stadium (2008), but soon disassociated himself from the games. His best-known works include the backpacks and text installations (2009) commemorating the children who died in poorly built schools in the 2008 Sichuan earthquake and the Tate Modern's installation (2010) of millions of porcelain sunflower seeds.

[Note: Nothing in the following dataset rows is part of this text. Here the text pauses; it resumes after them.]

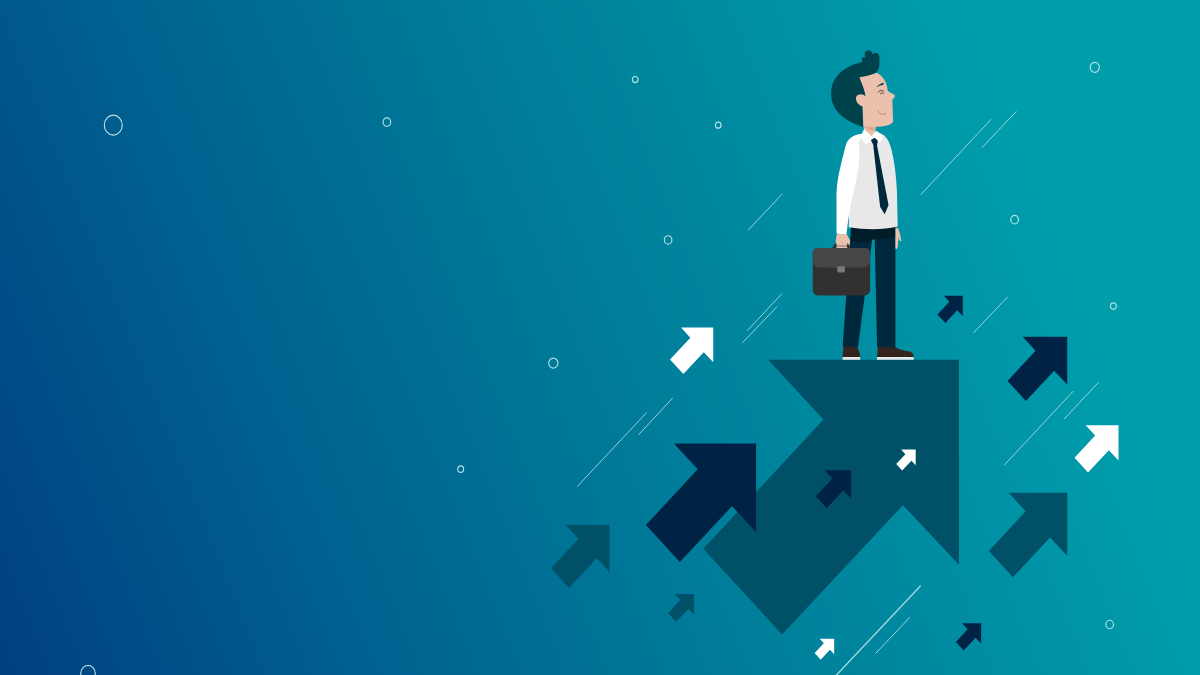
<!DOCTYPE html>
<html lang="en">
<head>
<meta charset="utf-8">
<title>Rising arrows</title>
<style>
  :root {
    --blue-deep: #003f80;
    --blue-mid: #006190;
    --teal-mid: #00819b;
    --teal-bright: #009dab;
    --arrow-teal: #005068;
    --arrow-navy: #002244;
    --white: #ffffff;
    --line: #b5e0e6;
    --hair: #00424b;
    --skin: #ebc1ad;
    --skin-shade: #d9a892;
    --shirt-shade: #e8e8e8;
    --trousers: #00283c;
    --waist: #001c2a;
    --shoe: #35241d;
    --case: #323031;
    --case-flap: #464646;
    --case-clasp: #77797a;
  }
  html, body { margin: 0; overflow: hidden; background: var(--teal-mid); }
  .banner { position: relative; width: 1200px; height: 675px; overflow: hidden; }
  .banner svg { display: block; width: 1200px; height: 675px; }
  .teal { fill: var(--arrow-teal); }
  .navy { fill: var(--arrow-navy); }
  .white { fill: var(--white); }
  .bubbles { fill: none; stroke: var(--line); stroke-width: 1.5; }
  .streaks { fill: none; stroke: var(--line); stroke-width: 1.2; opacity: .9; }
  .skin { fill: var(--skin); }
  .hair { fill: var(--hair); }
  .shirt-shade { fill: var(--shirt-shade); }
  .trousers { fill: var(--trousers); }
  .waist { fill: var(--waist); }
  .shoe { fill: var(--shoe); }
  .sole { fill: var(--shirt-shade); }
</style>
</head>
<body>
<main class="banner">
<svg viewBox="0 0 1568 882" role="img" aria-label="Businessman with a briefcase standing on a large rising arrow">
  <defs>
    <linearGradient id="sky" gradientUnits="userSpaceOnUse" x1="0" y1="882" x2="1384" y2="331">
      <stop offset="0" stop-color="var(--blue-deep)"/>
      <stop offset=".3" stop-color="var(--blue-mid)"/>
      <stop offset=".66" stop-color="var(--teal-mid)"/>
      <stop offset="1" stop-color="var(--teal-bright)"/>
    </linearGradient>
    <path id="arrow" d="M-74.6 0H0V80.2L-21.9 56.9L-69.2 107.5L-100 74L-53 23.4Z"/>
  </defs>

  <rect id="background" width="1568" height="882" fill="url(#sky)"/>

  <g id="bubbles" class="bubbles">
    <ellipse cx="148" cy="163.500" rx="11.700" ry="13"/>
    <ellipse cx="115" cy="880" rx="9.500" ry="10.500"/>
    <ellipse cx="505.500" cy="159.500" rx="5" ry="5.500"/>
    <ellipse cx="830" cy="104" rx="3.700" ry="4"/>
    <ellipse cx="938.500" cy="163.500" rx="3.700" ry="4"/>
    <ellipse cx="873" cy="313.500" rx="5" ry="5.500"/>
    <ellipse cx="723" cy="474.500" rx="6" ry="6.500"/>
    <ellipse cx="602" cy="613" rx="3.800" ry="4.200"/>
    <ellipse cx="1430.500" cy="88" rx="6" ry="6.500"/>
    <ellipse cx="1325.800" cy="287" rx="5" ry="5.500"/>
    <ellipse cx="1454.800" cy="400" rx="3.800" ry="4.200"/>
    <ellipse cx="1450" cy="816" rx="5" ry="5.500"/>
  </g>

  <g id="streaks" class="streaks">
    <path d="M1203 254.500L1295 156M1283 193L1328 145.500"/>
    <path d="M977.500 301L1022.500 253"/>
    <path d="M976.500 432L1022 383.500M970 448L1015.500 400.500"/>
    <path d="M1272 435L1317 387.500"/>
    <path d="M754 636L845 539M834 568.500L879 520"/>
    <path d="M1312 608L1402.500 511M1390.500 547.500L1435.500 499.500"/>
    <path d="M1093 882L1203 765.500" stroke-width="1.800"/>
    <path d="M1144 854L1189 806.500"/>
  </g>

  <g id="arrows-teal" class="teal">
    <use href="#arrow" transform="translate(1253 470) scale(3.340)"/>
    <use href="#arrow" transform="translate(796.500 686) scale(.765)"/>
    <use href="#arrow" transform="translate(907 776) scale(.340)"/>
    <use href="#arrow" transform="translate(1394.500 644) scale(1.025)"/>
  </g>
  <g id="arrows-navy" class="navy">
    <use href="#arrow" transform="translate(988 579.500) scale(1.440)"/>
    <use href="#arrow" transform="translate(1112 614.500) scale(.460)"/>
    <use href="#arrow" transform="translate(1258 386.500) scale(.330)"/>
    <use href="#arrow" transform="translate(1394.500 440) scale(.780)"/>
    <use href="#arrow" transform="translate(1282 814.500) scale(.330)"/>
  </g>
  <g id="arrows-white" class="white">
    <use href="#arrow" transform="translate(932 428) scale(.565)"/>
    <use href="#arrow" transform="translate(1196.500 587.500) scale(.255)"/>
    <use href="#arrow" transform="translate(1461.500 555.500) scale(.575)"/>
    <use href="#arrow" transform="translate(1090 834.500) scale(.255)"/>
  </g>

  <g id="businessman">
    <g id="shoes">
      <path class="shoe" d="M1102 452H1119C1122 457 1124 462 1124 467H1101Z"/>
      <path class="shoe" d="M1147 452H1168C1174 457 1181 458 1187 459C1192 460 1194 463 1194 467H1146Z"/>
      <path class="sole" d="M1101 466.500H1124V470H1101ZM1146 466.500H1194V470H1146Z"/>
    </g>
    <g id="legs">
      <path class="trousers" d="M1112 296H1141L1139 318L1121 454L1101 452L1107 370Z"/>
      <path class="trousers" d="M1135 296H1170V454L1146 453L1143 313Z"/>
      <path class="waist" d="M1112 294H1171V309C1160 312 1150 312 1143 313C1139 312 1138 315 1134 318L1112 315Z"/>
    </g>
    <path id="far-hand" class="skin" d="M1170 297L1174 299C1176 305 1177 311 1178 315C1176 316 1175 313 1174 311L1173 323C1172 326 1170 326 1170 324Z"/>
    <g id="shirt">
      <path class="shirt-shade" d="M1109 296L1110 250L1119 182L1130 173L1150 174C1158 177 1162 184 1165 196C1169 212 1171 230 1172 250L1173 296C1152 301 1129 300 1109 297Z"/>
      <path class="white" d="M1129 174C1114 176 1107 180 1104 194C1096 226 1093 238 1093 262V305L1106 307C1108 290 1109 282 1112 266C1119 236 1126 207 1122 186Z"/>
    </g>
    <path id="neck" class="skin" d="M1128 160H1145L1143 179L1137 180L1129 171Z"/>
    <path d="M1129 165L1145 166L1143 171C1138 171 1133 169 1129 165Z" fill="var(--skin-shade)"/>
    <path id="collar" class="white" d="M1129 169L1139 178L1145 171L1154 177L1150 187L1141 181L1132 189L1124 179Z"/>
    <path id="tie" class="trousers" d="M1138 183L1143 180L1147 184L1146 190L1161 268L1156 280L1150 270L1141 189Z"/>

    <g id="head">
      <path class="hair" d="M1128 166C1102 158 1085 143 1086 121C1087 99 1104 86 1127 81C1125 76 1127 74 1131 75C1127 69 1134 62 1139 68C1140 68 1140 70 1140 71C1145 67 1150 70 1149 78C1150 87 1148 92 1144 96L1134 126Z"/>
      <path class="skin" d="M1123 101C1131 100 1139 98 1145 95C1154 99 1159 107 1160 119L1169 124C1170 127 1167 129 1166 130L1167 159C1162 167 1141 166 1128 165L1127 139C1121 137 1117 131 1119 126C1121 122 1128 122 1131 126C1130 117 1126 110 1123 101Z"/>
      <path d="M1145 114C1148 110 1151 109 1155 108L1154 111C1150 111 1148 113 1145 114Z" fill="var(--hair)"/>
      <path d="M1147 121C1149 118 1152 118 1155 119M1150 123C1152 121 1153 121 1155 122" fill="none" stroke="var(--shoe)" stroke-width="1"/>
      <path d="M1147 144C1148 149 1154 151 1158 148" fill="none" stroke="#c98374" stroke-width="1.300"/>
    </g>

    <g id="briefcase">
      <path class="skin" d="M1094 305L1107 307L1111 315L1109 325H1094C1091 318 1092 311 1094 305Z"/>
      <path d="M1088 326L1092 320H1107L1111 326" fill="none" stroke="var(--case)" stroke-width="3.500"/>
      <path class="skin" d="M1093 312H1106L1107 321H1093Z"/>
      <rect x="1062" y="324" width="75" height="62" rx="7" fill="var(--case)"/>
      <path d="M1069 324H1130Q1137 324 1137 331V340Q1136 350 1125 350H1074Q1062 350 1062 340V331Q1062 324 1069 324Z" fill="var(--case-flap)"/>
      <rect x="1094" y="348" width="10" height="8" rx="1.500" fill="var(--case-clasp)"/>
    </g>
  </g>
</svg>
</main>
</body>
</html>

Ai began writing a blog in 2005, which by 2008 had become a venue for political satire and dissidence. In 2009 a severe police beating required emergency surgery; the next year he was placed under house arrest. In 2011 the government razed his Shanghai studio and he was arrested, ostensibly for tax evasion, detained secretly for several weeks, then had his travel restricted. He was fined $2.4 million for tax evasion. In 2012 the government revoked his business license, forcing his architectural firm to close. Ai created six half-scale fiberglass dioramas depicting his detention; smuggled out of China, they were exhibited in Venice in 2013. A multimedia exhibition made for Alcatraz (2014–15) focuses on human rights and on prisoners of conscience and features large portraits of prisoners made with small plastic bricks.

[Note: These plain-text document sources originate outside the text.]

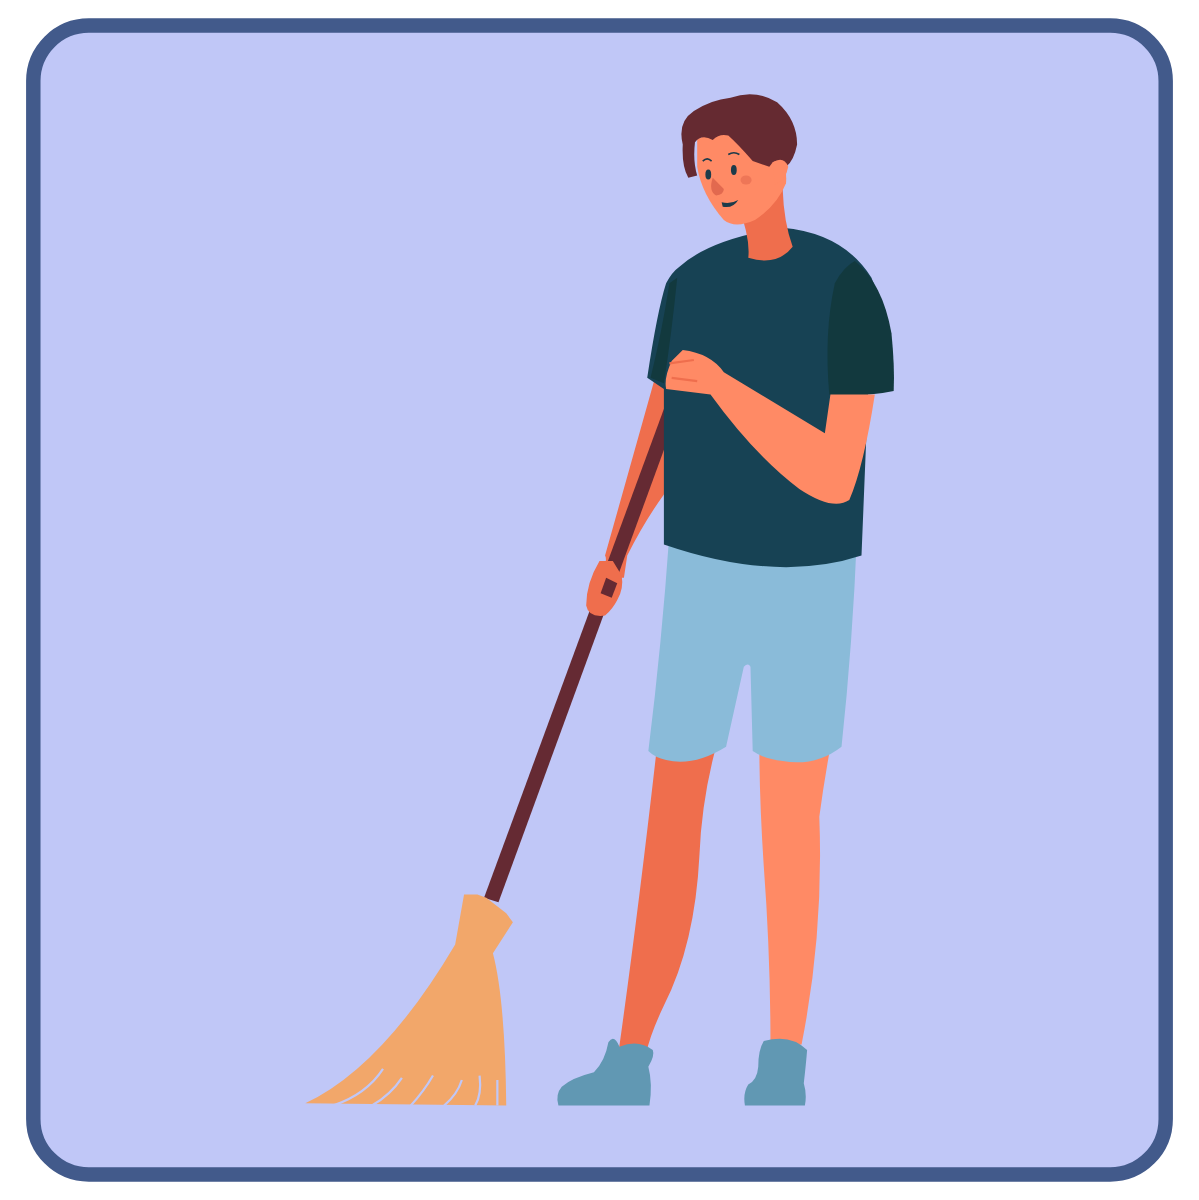
<!DOCTYPE html>
<html lang="en">
<head>
<meta charset="utf-8">
<title>Sweeping the Floor</title>
<style>
  :root {
    --panel-fill: #c0c7f7;
    --panel-border: #425a8b;
    --skin-light: #ff8a65;
    --skin-shade: #ef6e4d;
    --skin-blush: #e2694f;
    --hair: #652a31;
    --shirt: #174254;
    --shirt-shade: #12393e;
    --shorts: #8abbd9;
    --shoes: #6198b3;
    --broom-stick: #652a33;
    --broom-bristles: #f2a76a;
    --eye: #1d3b4a;
    --page: #ffffff;
  }
  html, body {
    margin: 0;
    padding: 0;
    width: 1199px;
    height: 1200px;
    overflow: hidden;
    background: var(--page);
  }
  .artboard {
    display: block;
    width: 1199px;
    height: 1200px;
  }
</style>
</head>
<body>
<svg class="artboard" viewBox="0 0 1080 1080" preserveAspectRatio="none" role="img" aria-label="Young man sweeping with a broom">
  <rect class="panel" x="30" y="23" width="1020" height="1034" rx="50" fill="var(--panel-fill)" stroke="var(--panel-border)" stroke-width="13"/>

  <g class="sweeper">
    <!-- back leg -->
    <path class="leg-back" d="M592 670 L645 672 Q632 720 630 770 Q626 850 598 905 Q586 930 582 948 L557 948 Q575 820 592 670 Z" fill="var(--skin-shade)"/>
    <!-- front leg -->
    <path class="leg-front" d="M684 672 L748 672 Q742 705 738 735 Q742 840 722 940 L694 940 Q694 860 688 780 Q684 720 684 672 Z" fill="var(--skin-light)"/>

    <!-- shoes -->
    <path class="shoe-back" d="M503 995 L585 995 Q588 975 584 960 Q590 950 588 945 Q575 935 558 942 Q553 930 548 938 Q545 955 535 965 Q515 970 506 978 Q500 985 503 995 Z" fill="var(--shoes)"/>
    <path class="shoe-front" d="M671 995 L725 995 Q727 985 724 975 Q726 958 727 945 Q712 930 688 937 Q683 945 683 960 Q682 972 674 976 Q669 984 671 995 Z" fill="var(--shoes)"/>

    <!-- shorts -->
    <path class="shorts" d="M603 480 L772 480 Q768 580 758 672 Q735 690 705 685 Q688 683 678 676 L676 600 Q674 596 670 600 L654 672 Q625 690 600 684 Q590 682 584 676 Q596 580 603 480 Z" fill="var(--shorts)"/>

    <!-- back arm -->
    <path class="arm-back" d="M590 340 L610 345 Q600 400 598 445 Q580 470 565 500 L562 520 L540 520 Q548 505 545 500 Z" fill="var(--skin-shade)"/>

    <!-- broom -->
    <path class="broom-stick" d="M612 330 L624 334 L449 812 L436 808 Z" fill="var(--broom-stick)"/>
    <path class="broom-bristles" d="M418 805 L430 805 L438 808 L456 822 L462 830 L444 858 Q455 900 456 995 L275 993 Q345 960 410 850 Z" fill="var(--broom-bristles)"/>
    <path class="bristle-lines" d="M300 995 Q330 985 345 962 M335 995 Q352 985 362 970 M370 995 Q382 982 390 968 M400 995 Q412 985 416 972 M428 995 Q434 985 432 968 M448 995 L448 972" fill="none" stroke="var(--panel-fill)" stroke-width="2"/>

    <!-- hand on broom (lower) -->
    <path class="hand-lower" d="M540 505 Q528 525 528 545 Q530 556 545 554 Q552 548 556 540 Q562 530 560 518 L552 505 Z" fill="var(--skin-shade)"/>
    <path class="stick-over-hand" d="M546 520 L556 525 L551 538 L541 534 Z" fill="var(--broom-stick)"/>

    <!-- shirt -->
    <path class="shirt" d="M612 240 Q640 215 705 205 Q760 210 785 250 Q805 300 803 350 L782 352 L776 500 Q700 525 598 490 L598 350 L583 340 Q592 280 600 255 Q605 245 612 240 Z" fill="var(--shirt)"/>
    <path class="sleeve-shade" d="M770 235 Q795 255 803 300 Q806 330 805 352 Q775 358 747 355 Q742 300 752 255 Q760 240 770 235 Z" fill="var(--shirt-shade)"/>
    <path class="sleeve-back-shade" d="M603 255 Q596 300 586 340 L598 345 Q605 300 610 250 Z" fill="var(--shirt-shade)"/>

    <!-- front arm -->
    <path class="arm-front" d="M748 355 L788 355 Q778 420 765 450 Q750 460 720 440 Q680 410 640 355 L600 350 Q598 340 605 325 L615 315 Q640 318 652 335 L743 390 Z" fill="var(--skin-light)"/>
    <path class="fingers" d="M603 327 L625 324 M605 340 L628 343" stroke="var(--skin-shade)" stroke-width="2" fill="none"/>

    <!-- neck -->
    <path class="neck" d="M665 185 L705 170 Q706 200 714 222 Q700 240 674 232 Q676 215 665 185 Z" fill="var(--skin-shade)"/>

    <!-- head -->
    <path class="face" d="M628 125 Q650 115 690 130 Q710 140 708 165 Q700 185 680 198 Q662 206 652 198 Q632 175 628 150 Z" fill="var(--skin-light)"/>
    <path class="hair" d="M615 130 Q610 110 625 100 Q640 90 658 88 Q680 80 700 92 Q718 108 718 130 Q715 145 708 150 Q705 142 696 146 L693 150 L678 145 Q665 130 656 122 Q648 120 642 126 Q632 120 626 128 Q624 145 628 158 L620 160 Q614 150 615 130 Z" fill="var(--hair)"/>
    <path class="ear" d="M696 146 Q706 140 710 150 Q708 162 698 166 Z" fill="var(--skin-light)"/>
    <ellipse class="eye-left" cx="638" cy="157" rx="2.6" ry="4.5" fill="var(--eye)"/>
    <ellipse class="eye-right" cx="661" cy="153" rx="2.6" ry="4.5" fill="var(--eye)"/>
    <path class="brows" d="M633 145 Q637 141 641 145 M656 139 Q661 136 666 139" stroke="var(--eye)" stroke-width="1.5" fill="none"/>
    <path class="nose" d="M642 160 Q638 172 645 176 Q652 175 652 170 Z" fill="var(--skin-blush)"/>
    <ellipse class="cheek" cx="672" cy="162" rx="5" ry="4" fill="var(--skin-blush)" opacity="0.6"/>
    <path class="mouth" d="M650 182 Q658 184 665 180 Q660 188 651 186 Z" fill="var(--eye)"/>
  </g>
</svg>
</body>
</html>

See L. Ambrozy, ed., Ai Weiwei's Blog: Writings, Interviews, and Digital Rants, 2006–2009 (2011) and L. Warsh, ed., Weiwei-isms (2012); study by K. Smith et al. (2009); B. Martin, Hanging Man: The Arrest of Ai Weiwei (2013); A. Klayman, dir. Ai Weiwei: Never Sorry (documentary, 2012).